Wireshark-dev: Re: [Wireshark-dev] Dissectors and parsing mode
From: Guy Harris <[email protected]>
Date: Fri, 7 Nov 2008 17:08:40 -0800
On Nov 7, 2008, at 4:40 PM, Chris Davies wrote:

What seems to happen with my dissector is that when I load one of my
sample pcap files to test it out, my dissector is invoked for all the
relevant packets in order.

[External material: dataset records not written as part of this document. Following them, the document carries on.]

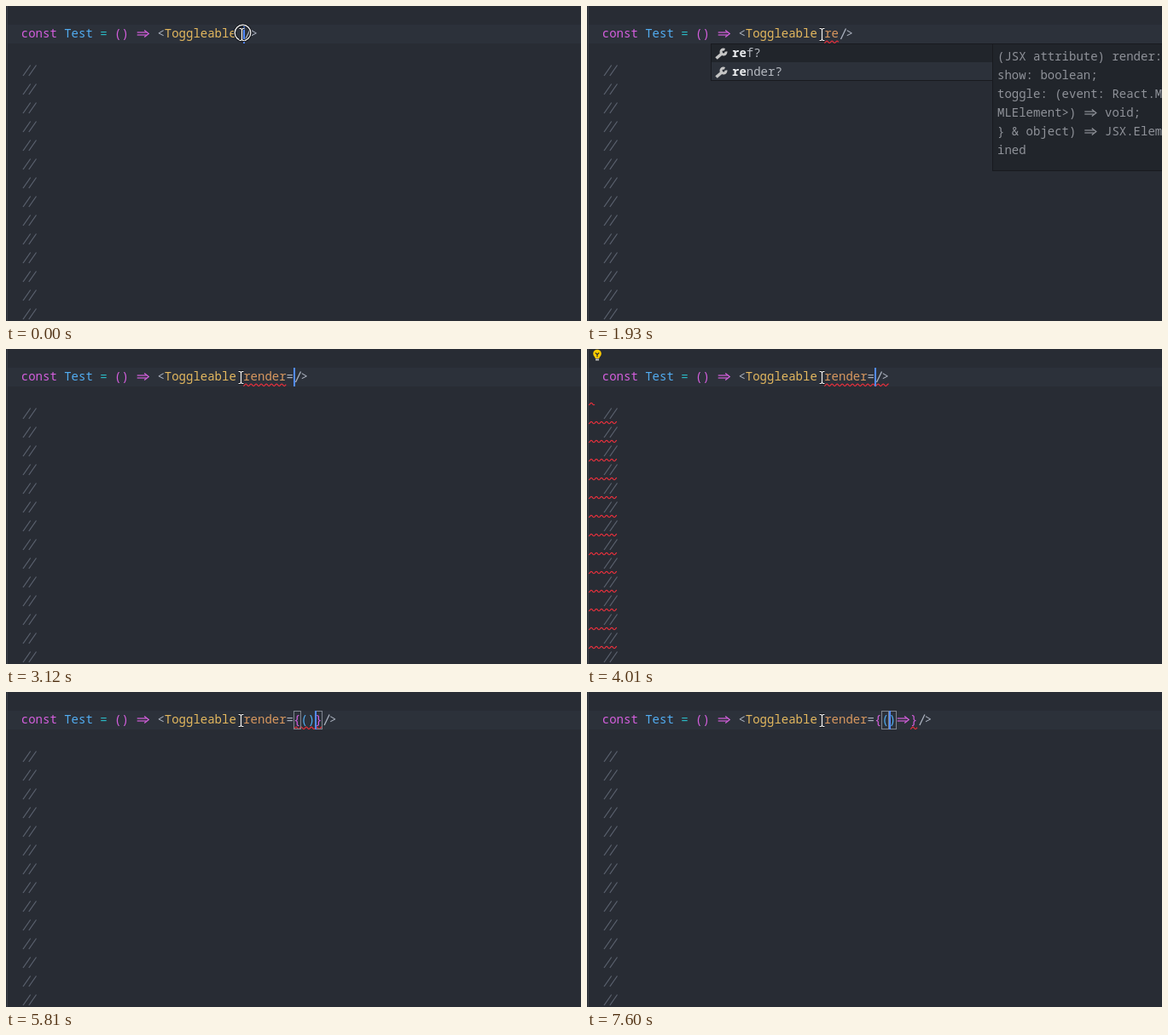
An HTML page with a canvas for the animation above (8 s loop, 674x370 px).

```html
<!DOCTYPE html>
<html lang="en">
<head>
<meta charset="utf-8">
<title>Editor typing</title>
<style>
  html, body { margin: 0; width: 100%; height: 100%; overflow: hidden; background: #282c34; }
  canvas { display: block; }
</style>
</head>
<body>
<canvas id="stage" width="674" height="370"></canvas>
<script>
const ctx = document.getElementById('stage').getContext('2d');
const LOOP = 8000, LEFT = 17.8, CHAR = 8.4, ROW = 22;
const FONT = '"Noto Sans Mono", "DejaVu Sans Mono", monospace';
const C = {
  bg: '#282c34', line: '#2c313a', panel: '#21252b', edge: '#181a1f', rule: '#3b4048',
  pink: '#d55fde', blue: '#52adf2', teal: '#2bbac5', gold: '#e5b95f', orange: '#d8985f',
  plain: '#abb2bf', comment: '#5c6370', doc: '#8f9299', caret: '#528bff', red: '#e5303c'
};
const ATTR = 31; // column where the attribute starts
const DOC = ['(JSX attribute) render: ', 'show: boolean;', 'toggle: (event: React.MouseEvent',
  'MLElement>) => void;', '} & object) => JSX.Element', 'ined'];

// Each step changes part of the editor state; columns count from ATTR.
const steps = [
  [0, { code: '', caret: 0, on: true, click: true, wave: null, boxes: [], popup: 0, errors: false }],
  [150, { click: false }],
  [300, { code: 'r', caret: 1 }],
  [450, { code: 're', caret: 2, wave: [0, 2] }],
  [890, { popup: 295 }],
  [1040, { popup: 145, on: false }],
  [1490, { on: true }],
  [1930, { on: false }],
  [2080, { popup: 0, code: 'render', caret: 6, on: true }],
  [2380, { wave: [0, 6] }],
  [2530, { on: false }],
  [2970, { on: true }],
  [3120, { code: 'render=', caret: 7 }],
  [3410, { errors: true, wave: [0, 9] }],
  [3560, { on: false }],
  [4010, { on: true }],
  [4310, { code: 'render={}', caret: 8, wave: [0, 11] }],
  [4460, { boxes: [7, 8] }],
  [4610, { errors: false, wave: [7, 9] }],
  [4760, { on: false }],
  [5060, { on: true }],
  [5510, { code: 'render={()}', caret: 9, boxes: [7, 10], wave: [7, 11] }],
  [5810, { caret: 10 }],
  [5960, { code: 'render={()=}', caret: 11, boxes: [7, 11], wave: [7, 12] }],
  [6260, { code: 'render={()=>}', caret: 12, boxes: [7, 12], wave: [7, 13] }],
  [6410, { wave: [12, 13] }],
  [6710, { caret: 11 }],
  [6860, { caret: 9 }],
  [7310, { on: false, boxes: [] }],
  [7460, { boxes: [8, 9] }],
  [7600, { on: true }]
];

const stateAt = t => Object.assign({}, ...steps.filter(s => s[0] <= t).map(s => s[1]));
const colX = col => LEFT + col * CHAR;

function rect(x, y, w, h, color) {
  ctx.fillStyle = color;
  ctx.fillRect(x, y, w, h);
}

function path(points, color, width) {
  ctx.beginPath();
  points.forEach(([x, y]) => ctx.lineTo(x, y));
  ctx.strokeStyle = color;
  ctx.lineWidth = width;
  ctx.stroke();
}

function arrow(x, base, color) {
  path([[x + 1.5, base - 6], [x + 12.5, base - 6]], color, 1.2);
  path([[x + 1.5, base - 3], [x + 12.5, base - 3]], color, 1.2);
  path([[x + 10, base - 8.5], [x + 15, base - 4.5], [x + 10, base - 0.5]], color, 1.3);
}

// Writes monospaced text, joining "=>" into one arrow.
function write(text, x, base, color, weight = 500) {
  ctx.font = `${weight} 14px ${FONT}`;
  text.split('=>').forEach((part, i) => {
    if (i) {
      arrow(x, base, color);
      x += 2 * CHAR;
    }
    ctx.fillStyle = color;
    ctx.fillText(part, x, base);
    x += part.length * CHAR;
  });
  return x;
}

function squiggle(x1, x2, y) {
  const points = [];
  for (let x = x1; x <= x2; x += 0.5) points.push([x, y + 1.2 * Math.cos((x - x1) * Math.PI / 3)]);
  path(points, C.red, 1.2);
}

function wrench(x, y) {
  path([[x - 5.5, y + 5.5], [x + 2, y - 1]], '#c5c5c5', 3.6);
  ctx.beginPath();
  ctx.arc(x + 3, y - 2, 3, -0.15, Math.PI * 1.65);
  ctx.lineWidth = 3;
  ctx.stroke();
}

function bulb() {
  ctx.fillStyle = '#ffcc00';
  ctx.beginPath();
  ctx.arc(12, 5.5, 4.8, 0, Math.PI * 2);
  ctx.fill();
  rect(9.5, 8, 5, 3, '#ffcc00');
  path([[9.8, 4.5], [12, 6.5], [14.2, 4.5]], C.bg, 1.1);
  path([[12, 6.5], [12, 9.5]], C.bg, 1.1);
  rect(10, 11.5, 4, 2, '#c5c5c5');
}

function panel(x, y, w, h) {
  rect(x, y, w, h, C.edge);
  rect(x + 1, y + 1, w - 2, h - 2, C.panel);
}

function popup(x) {
  const docs = x < 200;
  panel(x, 44, docs ? 331 : 400, 44);
  rect(x + 1, 66, docs ? 329 : 398, 21, C.line);
  ['f?', 'nder?'].forEach((rest, i) => {
    const base = 60 + i * ROW;
    wrench(x + 12, base - 4);
    write(rest, write('re', x + 25, base, '#eceef0', 700), base, '#b5b9c0');
  });
  if (!docs) return;
  panel(475, 44, 220, 150);
  DOC.forEach((text, i) => write(text, 481, 64 + i * ROW, C.doc));
}

function beam(x) {
  for (const [color, width] of [['#15171b', 3], ['#f4f4f4', 1.2]]) {
    path([[x - 3, 26.5], [x - 1, 26.5], [x, 28], [x, 39], [x - 1, 40.5], [x - 3, 40.5]], color, width);
    path([[x + 3, 26.5], [x + 1, 26.5], [x, 28], [x, 39], [x + 1, 40.5], [x + 3, 40.5]], color, width);
  }
}

function clickRing() {
  for (const [color, width] of [['#15171b', 3], ['#f4f4f4', 1.3]]) {
    ctx.beginPath();
    ctx.arc(277.5, 31.5, 9.3, 0, Math.PI * 2);
    ctx.strokeStyle = color;
    ctx.lineWidth = width;
    ctx.stroke();
  }
}

function codeLine(code) {
  const put = (text, col, color) => write(text, colX(col), 37, color);
  put('const', 0, C.pink);
  put('Test', 6, C.blue);
  put('=', 11, C.teal);
  put('() =>', 13, C.pink);
  put('<', 19, C.plain);
  put('Toggleable', 20, C.gold);
  put(code.slice(0, 6), ATTR, C.orange);
  put(code.slice(6, 7), ATTR + 6, C.plain);
  put(code.slice(7, 8), ATTR + 7, C.pink);
  const value = code.slice(8);
  const args = value.startsWith('()') ? 2 : 0;
  put(value.slice(0, args), ATTR + 8, C.blue);
  put(value.slice(args), ATTR + 8 + args, C.pink);
  const end = colX(ATTR + code.length);
  path([[end + 2.5, 39], [end + 8.5, 26.5]], C.plain, 1.3);
  write('>', end + CHAR, 37, C.plain);
}

function comments() {
  for (let y = 76; y < 370; y += ROW) {
    for (const x of [20, 26.8]) path([[x, y + 6], [x + 8.7, y - 6.5]], C.comment, 1.2);
  }
}

function draw(t) {
  const s = stateAt(t);
  rect(0, 0, 674, 370, C.bg);
  rect(2, 22, 672, ROW, C.line);
  rect(1, 0, 1, 370, C.rule);
  comments();
  codeLine(s.code);
  if (s.wave) squiggle(colX(ATTR + s.wave[0]), colX(ATTR + s.wave[1]), 42.3);
  if (s.errors) {
    bulb();
    for (let y = 64.5; y < 352; y += ROW) squiggle(2, y < 66 ? 9 : 35, y);
  }
  ctx.strokeStyle = '#7f8590';
  ctx.lineWidth = 1;
  for (const col of s.boxes) ctx.strokeRect(Math.round(colX(ATTR + col)) + 0.5, 22.5, 8, 21);
  if (s.on) rect(Math.round(colX(ATTR + s.caret)), 22, 2, ROW, C.caret);
  if (s.popup) popup(s.popup);
  if (s.click) clickRing();
  beam(s.click ? 276.5 : 275.5);
}

function tick() {
  draw(performance.now() % LOOP);
  requestAnimationFrame(tick);
}
tick();
</script>
</body>
</html>
```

However, at this stage although the
proto_tree* argument to the top level dissector function isn't null,
wireshark appears to ignore or deallocate any tree items I add at this
The protocol tree is not a persistent object.  A protocol tree will be  
removed, in its entirety, when Wireshark no longer needs it.   
("Wireshark" here refers to the Wireshark application core, not to any  
dissectors; dissectors shouldn't need the protocol tree, they should  
just construct it when asked to do so.)
(In the very early days of Wireshark development - it was still called  
Ethereal at that time - when the protocol tree was first introduced  
(prior to that the dissectors directly generated GTK+ trees), there  
was a bug at one point where the protocol tree was not getting freed  
(even though it was supposed to be freed).  This caused *huge* amounts  
of memory to be used when I tried reading in a large capture file, so  
protocol trees aren't going to be persistent objects - the memory  
requirements would be prohibitive for large captures.)
Then when I click on one of the DTN packets in the Wireshark
GUI, my dissector function is called again just for that one packet
Yes.  Your dissector can potentially be called multiple times for the  
same packet.
and this time the proto_tree* arg isn't null, and the tree items I add
show up. This is a bit of a problem for me, since really I want some
state information to know what sort of PDU I'm supposed to be parsing
from that particular packet.
Presumably by "state information" you mean "information from previous  
There are ways of keeping state information for purposes such as this;  
see my "advanced dissector writing" slides from SHARKFEST '08:

While I dare say I could examine the
first few bytes of the PDU and make a judgment about  what sort of PDU
it is, that isn't really how the protocol is supposed to work and
hence it isn't really how I'd like to parse it.
In the best of all possible worlds, where all the relevant packets are  
present in the capture, that shouldn't be how you have to parse it, if  
the packet type can be determined from previous packets in the session.
However, we don't live in the best of all possible worlds - a capture  
might start in the middle of a session - so, in addition to the state- 
management stuff I mention earlier, you might want to use heuristics  
if you don't have sufficient state information.